Concepts developed during research on passive magnetic bearing systems at the Lawrence Livermore National Laboratory gave rise to a new approach to magnetic levitation, the Inductrack. A passive induced-current system employing permanent magnets on the moving vehicle, the Inductrack maximizes levitation forces by a combination of two elements. First, the permanent magnets on the vehicle are arranged in a ''Halbach array,'' a magnet configuration that optimally produces a periodic magnetic field below the array, while canceling the field above the array. Second, the track is made up of close-packed shorted electrical circuits. These circuits couple optimally to the magnetic field of the Halbach array.
How Maglev Trains Work

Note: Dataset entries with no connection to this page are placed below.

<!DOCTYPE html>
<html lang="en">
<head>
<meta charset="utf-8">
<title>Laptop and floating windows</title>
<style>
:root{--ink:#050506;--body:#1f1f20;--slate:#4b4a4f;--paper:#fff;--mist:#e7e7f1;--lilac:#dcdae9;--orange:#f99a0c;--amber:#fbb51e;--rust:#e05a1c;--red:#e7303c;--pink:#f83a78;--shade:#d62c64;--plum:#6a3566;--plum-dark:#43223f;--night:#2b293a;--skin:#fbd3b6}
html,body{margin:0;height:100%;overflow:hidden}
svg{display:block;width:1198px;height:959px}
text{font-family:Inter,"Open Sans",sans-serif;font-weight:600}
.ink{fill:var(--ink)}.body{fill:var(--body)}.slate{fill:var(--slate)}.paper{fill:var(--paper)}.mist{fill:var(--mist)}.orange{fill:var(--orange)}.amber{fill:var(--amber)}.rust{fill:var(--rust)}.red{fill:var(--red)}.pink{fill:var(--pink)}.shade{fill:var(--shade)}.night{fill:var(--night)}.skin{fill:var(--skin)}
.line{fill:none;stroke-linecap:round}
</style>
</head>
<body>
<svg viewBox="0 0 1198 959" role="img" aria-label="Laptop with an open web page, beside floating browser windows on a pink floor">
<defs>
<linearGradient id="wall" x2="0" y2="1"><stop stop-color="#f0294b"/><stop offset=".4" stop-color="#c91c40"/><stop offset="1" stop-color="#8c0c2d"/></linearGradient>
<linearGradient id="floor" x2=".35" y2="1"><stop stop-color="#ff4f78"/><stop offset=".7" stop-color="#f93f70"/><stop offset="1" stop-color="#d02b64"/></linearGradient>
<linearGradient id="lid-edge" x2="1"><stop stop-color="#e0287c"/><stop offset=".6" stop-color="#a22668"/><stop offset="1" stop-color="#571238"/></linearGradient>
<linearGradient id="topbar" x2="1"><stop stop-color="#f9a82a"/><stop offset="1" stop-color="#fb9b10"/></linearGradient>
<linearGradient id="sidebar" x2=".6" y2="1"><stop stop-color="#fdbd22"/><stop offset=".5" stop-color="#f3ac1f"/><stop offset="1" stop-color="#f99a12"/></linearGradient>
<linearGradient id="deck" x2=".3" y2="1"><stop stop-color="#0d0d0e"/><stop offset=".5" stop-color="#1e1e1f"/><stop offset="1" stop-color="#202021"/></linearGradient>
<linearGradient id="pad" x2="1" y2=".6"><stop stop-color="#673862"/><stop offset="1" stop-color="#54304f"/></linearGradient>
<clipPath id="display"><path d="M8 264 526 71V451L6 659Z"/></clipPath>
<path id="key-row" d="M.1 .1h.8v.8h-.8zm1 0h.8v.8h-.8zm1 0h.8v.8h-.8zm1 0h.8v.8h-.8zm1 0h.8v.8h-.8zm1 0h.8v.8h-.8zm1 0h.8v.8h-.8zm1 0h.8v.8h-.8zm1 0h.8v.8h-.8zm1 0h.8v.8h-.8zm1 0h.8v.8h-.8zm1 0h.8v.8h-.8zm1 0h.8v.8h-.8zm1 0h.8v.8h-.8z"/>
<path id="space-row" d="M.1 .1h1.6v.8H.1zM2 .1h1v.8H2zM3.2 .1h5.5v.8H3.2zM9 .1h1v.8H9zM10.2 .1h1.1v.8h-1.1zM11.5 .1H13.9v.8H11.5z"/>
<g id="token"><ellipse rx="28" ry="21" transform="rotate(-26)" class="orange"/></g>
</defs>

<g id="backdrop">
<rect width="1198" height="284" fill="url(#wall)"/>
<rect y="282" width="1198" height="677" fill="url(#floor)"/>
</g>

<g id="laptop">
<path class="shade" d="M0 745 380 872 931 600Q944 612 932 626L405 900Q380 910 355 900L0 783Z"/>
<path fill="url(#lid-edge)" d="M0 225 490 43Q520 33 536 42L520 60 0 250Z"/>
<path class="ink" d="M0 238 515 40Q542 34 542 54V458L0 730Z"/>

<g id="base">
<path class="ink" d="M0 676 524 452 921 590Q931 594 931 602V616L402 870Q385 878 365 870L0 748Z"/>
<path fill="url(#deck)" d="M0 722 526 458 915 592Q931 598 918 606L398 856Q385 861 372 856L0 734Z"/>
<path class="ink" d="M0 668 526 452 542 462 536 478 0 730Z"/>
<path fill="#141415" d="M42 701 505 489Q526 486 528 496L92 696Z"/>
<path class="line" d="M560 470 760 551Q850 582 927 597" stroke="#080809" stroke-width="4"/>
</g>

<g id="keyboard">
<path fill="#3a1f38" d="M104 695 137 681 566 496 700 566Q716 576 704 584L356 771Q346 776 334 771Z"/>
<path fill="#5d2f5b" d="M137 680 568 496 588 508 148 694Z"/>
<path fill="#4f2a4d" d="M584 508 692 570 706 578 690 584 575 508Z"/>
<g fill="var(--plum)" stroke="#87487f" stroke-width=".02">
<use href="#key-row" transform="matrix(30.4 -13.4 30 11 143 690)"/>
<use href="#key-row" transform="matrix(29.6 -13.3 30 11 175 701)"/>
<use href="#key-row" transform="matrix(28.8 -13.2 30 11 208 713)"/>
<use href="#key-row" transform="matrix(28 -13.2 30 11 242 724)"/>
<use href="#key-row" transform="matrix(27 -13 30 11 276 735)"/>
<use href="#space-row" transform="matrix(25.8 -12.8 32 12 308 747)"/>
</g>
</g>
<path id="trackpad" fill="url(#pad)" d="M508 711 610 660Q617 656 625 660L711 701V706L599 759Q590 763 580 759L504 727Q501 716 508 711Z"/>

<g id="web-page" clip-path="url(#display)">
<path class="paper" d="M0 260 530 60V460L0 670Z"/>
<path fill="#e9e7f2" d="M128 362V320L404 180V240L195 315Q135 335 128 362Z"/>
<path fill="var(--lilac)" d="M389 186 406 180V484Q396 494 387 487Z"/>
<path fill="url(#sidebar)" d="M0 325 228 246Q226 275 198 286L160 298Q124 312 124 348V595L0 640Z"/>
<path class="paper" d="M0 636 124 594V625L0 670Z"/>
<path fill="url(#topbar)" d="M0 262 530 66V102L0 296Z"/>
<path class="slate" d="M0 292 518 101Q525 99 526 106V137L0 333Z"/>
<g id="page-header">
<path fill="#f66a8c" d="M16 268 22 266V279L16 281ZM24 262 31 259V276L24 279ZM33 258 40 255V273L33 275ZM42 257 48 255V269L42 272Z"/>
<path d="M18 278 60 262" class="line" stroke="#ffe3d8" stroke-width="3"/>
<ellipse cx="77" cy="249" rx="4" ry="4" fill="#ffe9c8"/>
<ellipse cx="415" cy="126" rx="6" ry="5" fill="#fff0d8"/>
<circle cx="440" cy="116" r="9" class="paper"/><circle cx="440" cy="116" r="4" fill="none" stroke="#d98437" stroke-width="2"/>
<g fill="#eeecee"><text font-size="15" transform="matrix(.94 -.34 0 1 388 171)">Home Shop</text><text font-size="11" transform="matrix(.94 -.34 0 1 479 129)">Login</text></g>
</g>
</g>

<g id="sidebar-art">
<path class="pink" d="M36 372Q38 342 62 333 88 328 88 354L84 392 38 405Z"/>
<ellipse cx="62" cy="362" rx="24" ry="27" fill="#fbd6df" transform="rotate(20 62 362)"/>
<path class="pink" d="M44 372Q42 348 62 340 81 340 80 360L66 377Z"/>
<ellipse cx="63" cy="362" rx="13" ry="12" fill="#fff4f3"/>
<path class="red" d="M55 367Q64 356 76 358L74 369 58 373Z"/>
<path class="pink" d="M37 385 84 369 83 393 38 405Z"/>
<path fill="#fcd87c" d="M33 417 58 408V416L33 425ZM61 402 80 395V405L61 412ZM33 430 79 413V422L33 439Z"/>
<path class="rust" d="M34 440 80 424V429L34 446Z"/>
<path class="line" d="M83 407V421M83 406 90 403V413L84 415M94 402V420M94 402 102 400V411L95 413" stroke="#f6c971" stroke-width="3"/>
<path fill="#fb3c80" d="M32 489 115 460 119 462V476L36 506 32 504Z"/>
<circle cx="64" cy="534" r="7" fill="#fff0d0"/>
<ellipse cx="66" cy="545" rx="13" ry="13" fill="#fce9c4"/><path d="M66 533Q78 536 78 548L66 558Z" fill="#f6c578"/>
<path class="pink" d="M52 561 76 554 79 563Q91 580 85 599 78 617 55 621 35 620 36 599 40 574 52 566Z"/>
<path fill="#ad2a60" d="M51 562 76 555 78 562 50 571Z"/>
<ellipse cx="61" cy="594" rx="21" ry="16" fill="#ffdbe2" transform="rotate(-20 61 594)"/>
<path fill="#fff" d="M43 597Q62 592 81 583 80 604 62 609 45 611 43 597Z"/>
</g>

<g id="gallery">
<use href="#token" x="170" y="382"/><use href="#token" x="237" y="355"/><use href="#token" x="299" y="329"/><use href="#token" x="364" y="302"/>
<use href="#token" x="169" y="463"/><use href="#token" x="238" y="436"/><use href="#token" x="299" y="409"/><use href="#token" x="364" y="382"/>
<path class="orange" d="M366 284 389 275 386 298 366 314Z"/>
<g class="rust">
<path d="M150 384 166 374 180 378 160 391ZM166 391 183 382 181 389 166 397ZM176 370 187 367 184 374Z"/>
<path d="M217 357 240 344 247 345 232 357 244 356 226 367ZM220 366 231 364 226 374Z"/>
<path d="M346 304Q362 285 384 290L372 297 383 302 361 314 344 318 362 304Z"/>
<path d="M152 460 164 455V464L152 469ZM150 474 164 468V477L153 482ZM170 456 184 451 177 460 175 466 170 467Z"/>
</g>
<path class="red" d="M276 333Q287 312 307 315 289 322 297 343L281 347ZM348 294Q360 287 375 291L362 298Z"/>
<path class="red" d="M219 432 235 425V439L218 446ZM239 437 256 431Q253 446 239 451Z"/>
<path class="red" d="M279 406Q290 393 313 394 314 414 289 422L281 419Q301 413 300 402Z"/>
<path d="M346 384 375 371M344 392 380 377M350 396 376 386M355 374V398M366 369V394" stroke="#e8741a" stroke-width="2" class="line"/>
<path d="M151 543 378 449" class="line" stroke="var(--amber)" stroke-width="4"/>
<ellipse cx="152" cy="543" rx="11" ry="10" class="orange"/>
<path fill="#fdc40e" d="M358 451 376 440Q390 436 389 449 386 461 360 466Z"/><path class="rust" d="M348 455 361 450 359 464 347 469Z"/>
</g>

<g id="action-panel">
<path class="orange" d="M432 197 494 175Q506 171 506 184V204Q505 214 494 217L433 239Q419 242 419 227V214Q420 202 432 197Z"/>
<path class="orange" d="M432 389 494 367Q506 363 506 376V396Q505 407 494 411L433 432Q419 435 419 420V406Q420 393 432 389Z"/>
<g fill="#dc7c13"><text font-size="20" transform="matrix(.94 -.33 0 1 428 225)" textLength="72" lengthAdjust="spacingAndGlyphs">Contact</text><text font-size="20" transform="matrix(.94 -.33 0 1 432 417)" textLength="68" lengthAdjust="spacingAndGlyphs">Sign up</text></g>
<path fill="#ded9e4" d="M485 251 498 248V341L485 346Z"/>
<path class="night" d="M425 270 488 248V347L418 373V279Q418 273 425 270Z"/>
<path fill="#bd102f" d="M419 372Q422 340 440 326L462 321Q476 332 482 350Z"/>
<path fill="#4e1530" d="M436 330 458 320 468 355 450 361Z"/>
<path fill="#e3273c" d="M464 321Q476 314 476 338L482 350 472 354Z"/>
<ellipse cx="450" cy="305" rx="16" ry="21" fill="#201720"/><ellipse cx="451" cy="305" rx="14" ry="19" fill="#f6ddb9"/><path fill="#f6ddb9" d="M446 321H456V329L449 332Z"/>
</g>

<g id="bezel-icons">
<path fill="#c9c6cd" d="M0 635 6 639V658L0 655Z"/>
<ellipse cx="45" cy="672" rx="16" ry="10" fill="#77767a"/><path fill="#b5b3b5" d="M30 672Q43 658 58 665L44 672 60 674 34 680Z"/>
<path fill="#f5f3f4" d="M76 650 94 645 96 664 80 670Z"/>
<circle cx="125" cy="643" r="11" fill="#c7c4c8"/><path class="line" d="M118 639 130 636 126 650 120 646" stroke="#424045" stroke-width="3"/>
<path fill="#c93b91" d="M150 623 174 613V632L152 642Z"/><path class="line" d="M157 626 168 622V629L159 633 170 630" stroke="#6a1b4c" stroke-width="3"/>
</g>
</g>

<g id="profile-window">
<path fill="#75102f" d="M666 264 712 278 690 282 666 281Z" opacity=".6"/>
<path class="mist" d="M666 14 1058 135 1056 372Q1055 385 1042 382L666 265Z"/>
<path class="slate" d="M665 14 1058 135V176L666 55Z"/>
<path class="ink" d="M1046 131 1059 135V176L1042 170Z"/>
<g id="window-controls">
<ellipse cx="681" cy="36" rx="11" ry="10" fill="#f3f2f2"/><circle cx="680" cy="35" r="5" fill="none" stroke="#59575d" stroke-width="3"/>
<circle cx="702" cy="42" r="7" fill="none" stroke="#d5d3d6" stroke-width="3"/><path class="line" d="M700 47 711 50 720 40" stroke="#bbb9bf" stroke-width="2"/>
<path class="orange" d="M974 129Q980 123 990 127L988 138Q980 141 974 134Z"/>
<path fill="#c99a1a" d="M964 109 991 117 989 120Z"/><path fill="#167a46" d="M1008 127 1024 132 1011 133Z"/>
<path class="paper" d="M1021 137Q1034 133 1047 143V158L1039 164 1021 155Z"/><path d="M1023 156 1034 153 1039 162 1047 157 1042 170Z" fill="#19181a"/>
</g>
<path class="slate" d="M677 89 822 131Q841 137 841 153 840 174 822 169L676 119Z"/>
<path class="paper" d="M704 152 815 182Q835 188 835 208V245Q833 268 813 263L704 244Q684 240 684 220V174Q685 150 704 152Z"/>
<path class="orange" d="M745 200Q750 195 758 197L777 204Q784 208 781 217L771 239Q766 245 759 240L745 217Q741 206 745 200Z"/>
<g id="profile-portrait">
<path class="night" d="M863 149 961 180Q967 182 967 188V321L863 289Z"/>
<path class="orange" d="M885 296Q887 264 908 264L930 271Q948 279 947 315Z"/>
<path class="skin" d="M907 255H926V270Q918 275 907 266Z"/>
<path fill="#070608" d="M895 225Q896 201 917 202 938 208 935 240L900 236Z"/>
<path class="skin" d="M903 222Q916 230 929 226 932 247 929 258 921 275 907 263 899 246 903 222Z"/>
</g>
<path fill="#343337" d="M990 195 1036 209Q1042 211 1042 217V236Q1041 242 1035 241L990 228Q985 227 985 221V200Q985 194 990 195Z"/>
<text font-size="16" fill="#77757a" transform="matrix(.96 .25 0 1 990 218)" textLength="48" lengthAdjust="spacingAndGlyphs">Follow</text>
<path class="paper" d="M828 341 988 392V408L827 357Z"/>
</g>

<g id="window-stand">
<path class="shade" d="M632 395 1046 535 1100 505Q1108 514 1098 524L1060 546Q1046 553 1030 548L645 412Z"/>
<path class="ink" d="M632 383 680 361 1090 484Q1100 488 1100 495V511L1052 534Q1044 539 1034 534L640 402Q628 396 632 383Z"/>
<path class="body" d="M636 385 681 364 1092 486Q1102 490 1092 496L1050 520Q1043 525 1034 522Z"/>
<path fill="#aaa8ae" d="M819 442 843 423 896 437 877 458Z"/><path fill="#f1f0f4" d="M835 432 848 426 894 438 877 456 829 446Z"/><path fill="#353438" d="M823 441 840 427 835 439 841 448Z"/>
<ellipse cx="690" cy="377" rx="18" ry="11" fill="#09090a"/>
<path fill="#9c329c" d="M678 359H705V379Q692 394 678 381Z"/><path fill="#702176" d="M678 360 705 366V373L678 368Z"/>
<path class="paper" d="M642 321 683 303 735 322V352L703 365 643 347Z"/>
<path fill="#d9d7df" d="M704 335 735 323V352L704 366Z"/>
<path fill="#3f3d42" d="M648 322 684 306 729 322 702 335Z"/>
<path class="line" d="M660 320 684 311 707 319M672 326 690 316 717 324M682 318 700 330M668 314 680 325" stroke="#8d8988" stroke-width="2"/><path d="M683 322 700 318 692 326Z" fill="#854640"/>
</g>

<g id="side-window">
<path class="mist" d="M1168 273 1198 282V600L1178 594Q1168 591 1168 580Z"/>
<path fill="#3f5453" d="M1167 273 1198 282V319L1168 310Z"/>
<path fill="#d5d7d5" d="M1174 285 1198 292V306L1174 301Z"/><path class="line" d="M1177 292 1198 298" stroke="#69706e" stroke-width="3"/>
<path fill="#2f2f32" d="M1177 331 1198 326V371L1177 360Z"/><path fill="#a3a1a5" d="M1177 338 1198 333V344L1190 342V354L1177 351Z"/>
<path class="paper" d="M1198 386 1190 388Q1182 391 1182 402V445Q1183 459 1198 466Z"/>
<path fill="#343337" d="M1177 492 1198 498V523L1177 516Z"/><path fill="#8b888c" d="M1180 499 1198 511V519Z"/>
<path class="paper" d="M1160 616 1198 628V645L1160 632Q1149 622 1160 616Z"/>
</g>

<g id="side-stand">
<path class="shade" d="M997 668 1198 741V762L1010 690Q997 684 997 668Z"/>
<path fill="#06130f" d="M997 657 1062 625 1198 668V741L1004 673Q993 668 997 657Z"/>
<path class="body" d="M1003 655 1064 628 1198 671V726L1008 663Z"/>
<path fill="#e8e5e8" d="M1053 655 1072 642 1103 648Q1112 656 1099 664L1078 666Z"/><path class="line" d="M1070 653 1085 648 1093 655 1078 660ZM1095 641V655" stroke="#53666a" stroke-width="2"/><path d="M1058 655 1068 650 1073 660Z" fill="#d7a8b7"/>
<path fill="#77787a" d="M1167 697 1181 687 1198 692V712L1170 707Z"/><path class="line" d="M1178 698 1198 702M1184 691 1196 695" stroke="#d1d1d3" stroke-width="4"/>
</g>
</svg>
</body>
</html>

McKenna and Kehrer are employees of Hall Industries, which is responsible for the vehicle car body and chassis for this project. Full size image available through contact SINCE the s, transportation industry planners have sought an energy-efficient design for a train that can glide through air at speeds up to kilometers per hour. This type of train, called a magnetically levitated maglev train, is thought to be a viable solution to meet the nation's growing need for intercity and urban transportation networks. However, despite some promising developments, unresolved concerns with the operation and safety of maglev trains has prevented the transition from demonstration model to commercial development.
Japanese engineers have developed a competing version of maglev trains that use an electrodynamic suspension EDS system, which is based on the repelling force of magnets. The key difference between Japanese and German maglev train technology is that the Japanese trains use super-cooled, superconducting electromagnets. This kind of electromagnet can conduct electricity even after the power supply has been shut off. In the EMS system, which uses standard electromagnets, the coils only conduct electricity when a power supply is present. By chilling the coils at frigid temperatures, Japan's system saves energy. However, the cryogenic system used to cool the coils can be expensive and add significantly to construction and maintenance costs. Another difference between the systems is that the Japanese trains levitate nearly 4 inches 10 centimeters above the guideway.